Uplifting Black Women's Wisdom
We believe this work cannot be done for Black women without Black women. We center Black voices and experiences, ensuring that we [Black women] bring our lived experiences, wisdom, and community-defined solutions to the front and center of the discussion.
Community Advisors Collective
To inform hospital quality improvement strategies and ensure that Black women are part of the decision-making process, Cherished Futures embeds Community Advisors as members of each hospital team. Our Community Advisors are respected, Black community leaders, researchers, philanthropists, and clinicians that are deeply rooted in our priority communities. Community Advisors as a collective, support individual hospital teams, provide strategic input into the Cherished Futures project design, and give voice to Black experiences—making the data real and embodied for those less proximate to these experiences.
Community Advisors Collective Members
Mashariki Kudumu, MPH
Maternal and Child Health Director, Greater Los Angeles
March of Dimes
Adjoa Jones, MBA
AAIMM Outreach & Engagement Director
Los Angeles County Department of Public Health
Diamond Lee, MSW, ACSW
Wenonah Valentine, MBA
Founder & Executive Director
iDREAM for Racial Health Equity
Brandi Desjolais, Ed.D
Co-Director, Black Maternal Health Center of Excellence
Charles R. Drew University of Medicine and Science
Anju Kane, MPH
Black Infant Health Program
Michele Rigsby Pauley, R.N., MSN, CPNP,
Former Program Director
Cedars-Sinai Medical Center
Director of Birth Equity and Community Collaboration, MAMAs Program
Los Angeles County Department of Health Services
Soul Food for Your Baby
Mercedez Johnson, CLES
Full Spectrum Doula

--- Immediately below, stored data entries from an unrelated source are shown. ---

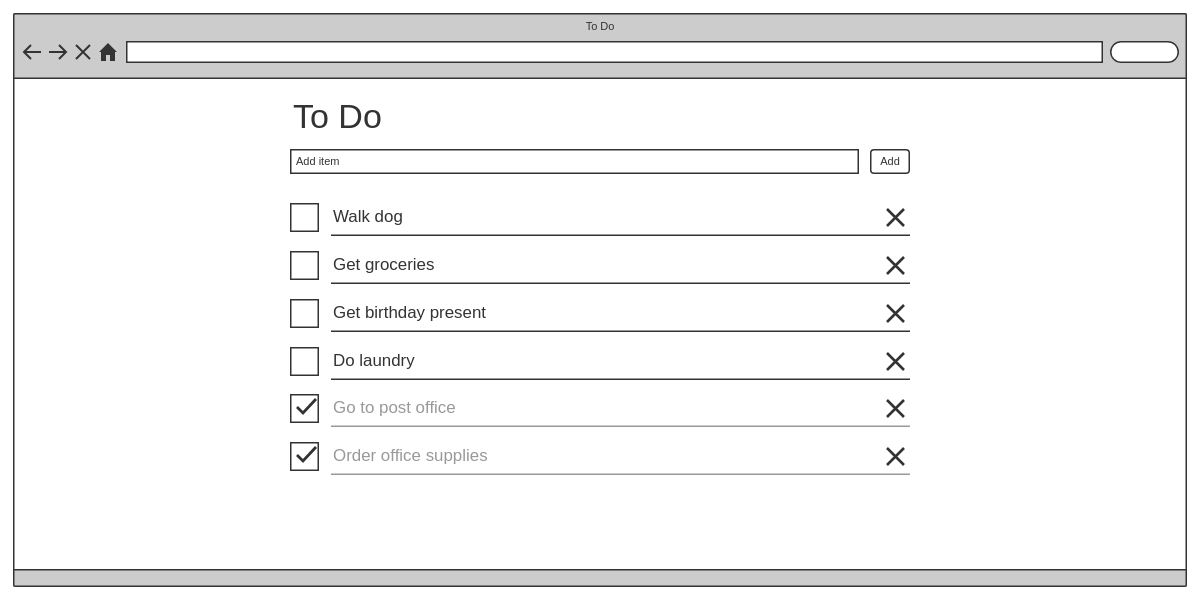
<!DOCTYPE html>
<html lang="en">
<head>
<meta charset="utf-8">
<title>To Do</title>
<style>
:root {
  --ink: #333;
  --muted: #999;
  --chrome: #ccc;
  --paper: #fff;
  --outline: inset 0 0 0 1.5px var(--ink);
}
* { box-sizing: border-box; margin: 0; padding: 0; }
body {
  width: 1200px; height: 600px; overflow: hidden; padding: 13px;
  background: var(--paper); color: var(--ink);
  font: 11px/1 "Liberation Sans", Arial, sans-serif;
}
a { color: inherit; text-decoration: none; }
svg { display: block; flex: none; fill: none; stroke: var(--ink); }
.window {
  display: flex; flex-direction: column;
  width: 1174px; height: 574px; border-radius: 2px; box-shadow: var(--outline);
}
.title-bar { height: 66px; background: var(--chrome); box-shadow: var(--outline); border-radius: 2px 2px 0 0; }
.window-title { height: 26px; line-height: 26px; text-align: center; }
.toolbar { display: flex; align-items: center; height: 22px; margin-top: 2px; padding: 0 8px 0 9px; }
.browser-actions { display: flex; gap: 6px; margin-right: 8px; stroke-width: 2; }
.address-bar { flex: 1; height: 22px; background: var(--paper); box-shadow: var(--outline); }
.search-pill { width: 69px; height: 22px; margin-left: 7px; border-radius: 11px; background: var(--paper); box-shadow: var(--outline); }
.status-bar { height: 18px; background: var(--chrome); box-shadow: var(--outline); border-radius: 0 0 2px 2px; }
main { flex: 1; width: 620px; margin: 0 auto; padding-top: 18px; }
h1 { height: 38px; padding-left: 3px; font-size: 34px; font-weight: 400; line-height: 38px; }
.add-item { display: flex; gap: 11px; height: 25px; margin-top: 14px; line-height: 24px; }
.item-field { flex: 1; padding-left: 6px; box-shadow: var(--outline); }
.add-button { width: 40px; text-align: center; border-radius: 4px; box-shadow: var(--outline); }
.tasks { display: flex; flex-direction: column; gap: 15px; margin-top: 29px; list-style: none; }
.task { display: flex; gap: 12px; height: 33px; }
.checkbox { width: 29px; height: 29px; box-shadow: var(--outline); }
.task-body {
  flex: 1; display: flex; justify-content: space-between;
  padding: 0 5px 0 2px; font-size: 16.9px; line-height: 28px;
  box-shadow: inset 0 -1.5px var(--ink);
}
.task-body svg { margin-top: 5px; }
.done .task-body { color: var(--muted); box-shadow: inset 0 -1.5px var(--muted); }
.task:not(.done) + .done { margin-top: -1.5px; }
</style>
</head>
<body>
<svg width="0" height="0" style="position:absolute" aria-hidden="true">
  <defs>
    <path id="cross" d="M1 1L18 18M18 1L1 18" stroke-width="2.6"/>
    <path id="tick" d="M7 13L13 19L26 5" stroke-width="2.8"/>
  </defs>
</svg>
<div class="window">
  <header class="title-bar">
    <div class="window-title">To Do</div>
    <div class="toolbar">
      <nav class="browser-actions">
        <a href="#" aria-label="Back"><svg width="20" height="20"><path d="M19 10H2M9 3L2 10L9 17"/></svg></a>
        <a href="#" aria-label="Forward"><svg width="20" height="20"><path d="M1 10H18M11 3L18 10L11 17"/></svg></a>
        <a href="#" aria-label="Stop"><svg width="18" height="20"><path d="M2 3L16 17M16 3L2 17"/></svg></a>
        <a href="#" aria-label="Home"><svg width="20" height="20"><path d="M10 1L19 10H17V19H12V13H8V19H3V10H1Z" fill="#333" stroke="none"/></svg></a>
      </nav>
      <div class="address-bar"></div>
      <div class="search-pill"></div>
    </div>
  </header>
  <main>
    <h1>To Do</h1>
    <div class="add-item">
      <div class="item-field">Add item</div>
      <a class="add-button" href="#">Add</a>
    </div>
    <ul class="tasks">
      <li class="task">
        <div class="checkbox"></div>
        <div class="task-body"><span>Walk dog</span><a href="#" aria-label="Remove"><svg width="19" height="19"><use href="#cross"/></svg></a></div>
      </li>
      <li class="task">
        <div class="checkbox"></div>
        <div class="task-body"><span>Get groceries</span><a href="#" aria-label="Remove"><svg width="19" height="19"><use href="#cross"/></svg></a></div>
      </li>
      <li class="task">
        <div class="checkbox"></div>
        <div class="task-body"><span>Get birthday present</span><a href="#" aria-label="Remove"><svg width="19" height="19"><use href="#cross"/></svg></a></div>
      </li>
      <li class="task">
        <div class="checkbox"></div>
        <div class="task-body"><span>Do laundry</span><a href="#" aria-label="Remove"><svg width="19" height="19"><use href="#cross"/></svg></a></div>
      </li>
      <li class="task done">
        <div class="checkbox"><svg width="29" height="29"><use href="#tick"/></svg></div>
        <div class="task-body"><span>Go to post office</span><a href="#" aria-label="Remove"><svg width="19" height="19"><use href="#cross"/></svg></a></div>
      </li>
      <li class="task done">
        <div class="checkbox"><svg width="29" height="29"><use href="#tick"/></svg></div>
        <div class="task-body"><span>Order office supplies</span><a href="#" aria-label="Remove"><svg width="19" height="19"><use href="#cross"/></svg></a></div>
      </li>
    </ul>
  </main>
  <footer class="status-bar"></footer>
</div>
</body>
</html>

Senior Manager of Maternal and Infant Health
California Black Women's Health Project
Cherished Futures Sister Circles
In addition to our community advisors collective, we bring together Black women's sister circles in order to identify and elevate community-defined practices. In partnership with the California Black Women's Health Project and the Los Angeles County African American and Infant and Maternal Mortality (AAIMM) Prevention Initiative, we have convened over 70 Black women from across Los Angeles to give voice to our needs and recommendations for equitable care and systems change.

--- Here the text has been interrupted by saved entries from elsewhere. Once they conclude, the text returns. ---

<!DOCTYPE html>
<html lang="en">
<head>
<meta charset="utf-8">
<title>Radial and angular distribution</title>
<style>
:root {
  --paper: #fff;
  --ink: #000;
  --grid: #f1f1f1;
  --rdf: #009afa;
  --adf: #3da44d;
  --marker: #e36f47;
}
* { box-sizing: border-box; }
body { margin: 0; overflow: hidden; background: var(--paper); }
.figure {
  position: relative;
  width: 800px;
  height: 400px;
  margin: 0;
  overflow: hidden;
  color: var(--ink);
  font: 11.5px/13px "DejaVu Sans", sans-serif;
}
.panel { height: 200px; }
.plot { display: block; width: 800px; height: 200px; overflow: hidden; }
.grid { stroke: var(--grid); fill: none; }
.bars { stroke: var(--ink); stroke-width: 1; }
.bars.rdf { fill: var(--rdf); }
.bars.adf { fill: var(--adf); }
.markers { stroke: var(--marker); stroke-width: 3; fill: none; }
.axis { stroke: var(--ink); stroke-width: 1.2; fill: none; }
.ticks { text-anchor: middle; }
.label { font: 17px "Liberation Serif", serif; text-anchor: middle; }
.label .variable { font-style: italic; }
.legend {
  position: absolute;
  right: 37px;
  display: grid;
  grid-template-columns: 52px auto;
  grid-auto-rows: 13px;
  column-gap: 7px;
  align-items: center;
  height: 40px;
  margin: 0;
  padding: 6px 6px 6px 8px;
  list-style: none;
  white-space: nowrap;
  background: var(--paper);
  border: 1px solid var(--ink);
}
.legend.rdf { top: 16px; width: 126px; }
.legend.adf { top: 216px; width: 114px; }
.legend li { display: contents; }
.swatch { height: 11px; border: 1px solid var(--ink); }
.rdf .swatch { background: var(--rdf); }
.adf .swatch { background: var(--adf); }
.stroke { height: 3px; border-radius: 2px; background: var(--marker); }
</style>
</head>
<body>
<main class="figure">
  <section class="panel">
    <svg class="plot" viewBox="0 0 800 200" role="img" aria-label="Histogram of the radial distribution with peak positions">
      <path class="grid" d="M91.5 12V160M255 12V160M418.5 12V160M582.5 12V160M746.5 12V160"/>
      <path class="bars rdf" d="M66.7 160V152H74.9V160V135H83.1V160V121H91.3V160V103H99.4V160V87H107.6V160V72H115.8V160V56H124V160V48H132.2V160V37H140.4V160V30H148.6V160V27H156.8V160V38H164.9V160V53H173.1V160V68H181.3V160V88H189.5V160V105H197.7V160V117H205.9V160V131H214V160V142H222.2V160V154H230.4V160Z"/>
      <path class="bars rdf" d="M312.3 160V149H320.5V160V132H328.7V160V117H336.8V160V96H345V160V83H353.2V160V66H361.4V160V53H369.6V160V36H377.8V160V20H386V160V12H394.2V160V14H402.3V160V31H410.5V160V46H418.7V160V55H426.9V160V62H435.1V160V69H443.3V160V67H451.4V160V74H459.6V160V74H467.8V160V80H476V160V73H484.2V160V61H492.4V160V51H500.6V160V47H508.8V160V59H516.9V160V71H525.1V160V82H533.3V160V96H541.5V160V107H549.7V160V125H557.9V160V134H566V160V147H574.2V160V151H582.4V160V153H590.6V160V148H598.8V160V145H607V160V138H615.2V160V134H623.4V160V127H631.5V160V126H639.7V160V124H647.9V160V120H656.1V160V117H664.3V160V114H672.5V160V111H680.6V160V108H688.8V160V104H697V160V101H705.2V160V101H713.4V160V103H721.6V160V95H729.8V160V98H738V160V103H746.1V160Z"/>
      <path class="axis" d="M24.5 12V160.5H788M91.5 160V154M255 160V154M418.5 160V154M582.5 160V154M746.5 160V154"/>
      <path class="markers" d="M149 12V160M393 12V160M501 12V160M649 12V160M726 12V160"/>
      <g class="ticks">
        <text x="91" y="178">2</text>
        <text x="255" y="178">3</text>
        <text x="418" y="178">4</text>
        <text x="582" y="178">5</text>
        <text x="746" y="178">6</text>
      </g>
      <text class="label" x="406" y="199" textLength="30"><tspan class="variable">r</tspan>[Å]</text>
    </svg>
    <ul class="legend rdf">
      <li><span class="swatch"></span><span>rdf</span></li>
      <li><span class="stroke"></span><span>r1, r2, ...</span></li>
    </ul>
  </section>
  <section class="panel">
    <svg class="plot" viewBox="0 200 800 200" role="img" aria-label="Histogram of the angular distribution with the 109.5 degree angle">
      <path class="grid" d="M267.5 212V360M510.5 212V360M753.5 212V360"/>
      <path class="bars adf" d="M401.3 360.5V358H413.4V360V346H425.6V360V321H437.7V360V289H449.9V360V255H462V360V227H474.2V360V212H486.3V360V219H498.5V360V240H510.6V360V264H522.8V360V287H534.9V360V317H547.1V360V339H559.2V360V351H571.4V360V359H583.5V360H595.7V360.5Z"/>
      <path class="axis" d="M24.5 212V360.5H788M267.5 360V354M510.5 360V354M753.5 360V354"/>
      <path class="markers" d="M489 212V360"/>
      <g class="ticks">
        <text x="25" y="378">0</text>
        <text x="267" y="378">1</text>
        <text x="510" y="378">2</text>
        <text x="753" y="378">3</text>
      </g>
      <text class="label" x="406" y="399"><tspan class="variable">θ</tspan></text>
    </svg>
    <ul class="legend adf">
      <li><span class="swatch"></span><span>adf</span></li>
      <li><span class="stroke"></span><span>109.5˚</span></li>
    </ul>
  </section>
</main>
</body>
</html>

"There has to be an acknowledgment of the unique harm done to Black women."
- Black Mother Sister Circle Participant, July 2020
July 2020 Sister Circle
In July 2020, an intimate group of Black women and birthing people, as well as birth workers across South LA, South Bay, and the Antelope Valley, came together for a Listening Sister Circle. This virtual Sister Circle met virtually and quickly began identifying pathways for action and growth. There is a critical lack of space and capacity to center Black birthing people within the Los Angeles health care landscape.
Black women sister circle participants identified a series of key recommendations, which were later shared with the Cherished Futures hospital teams.
Recommendations Ranked in Order by Black Women
1. Create space for real dialogue between community and hospital staff
2. Share and discuss data with the community
3. Create designated Black maternal health teams in the hospital
4. Demonstrate and acknowledge unique Black experiences
5. Create a pipeline program for Black birth workers
October 2021 Sister Circle Recap Video
On October 27th, 46 Black pregnant and parenting people, birth justice advocates, and perinatal professionals convened virtually in an intimate sister circle to discuss the ways hospital births can be improved for Black people in LA County.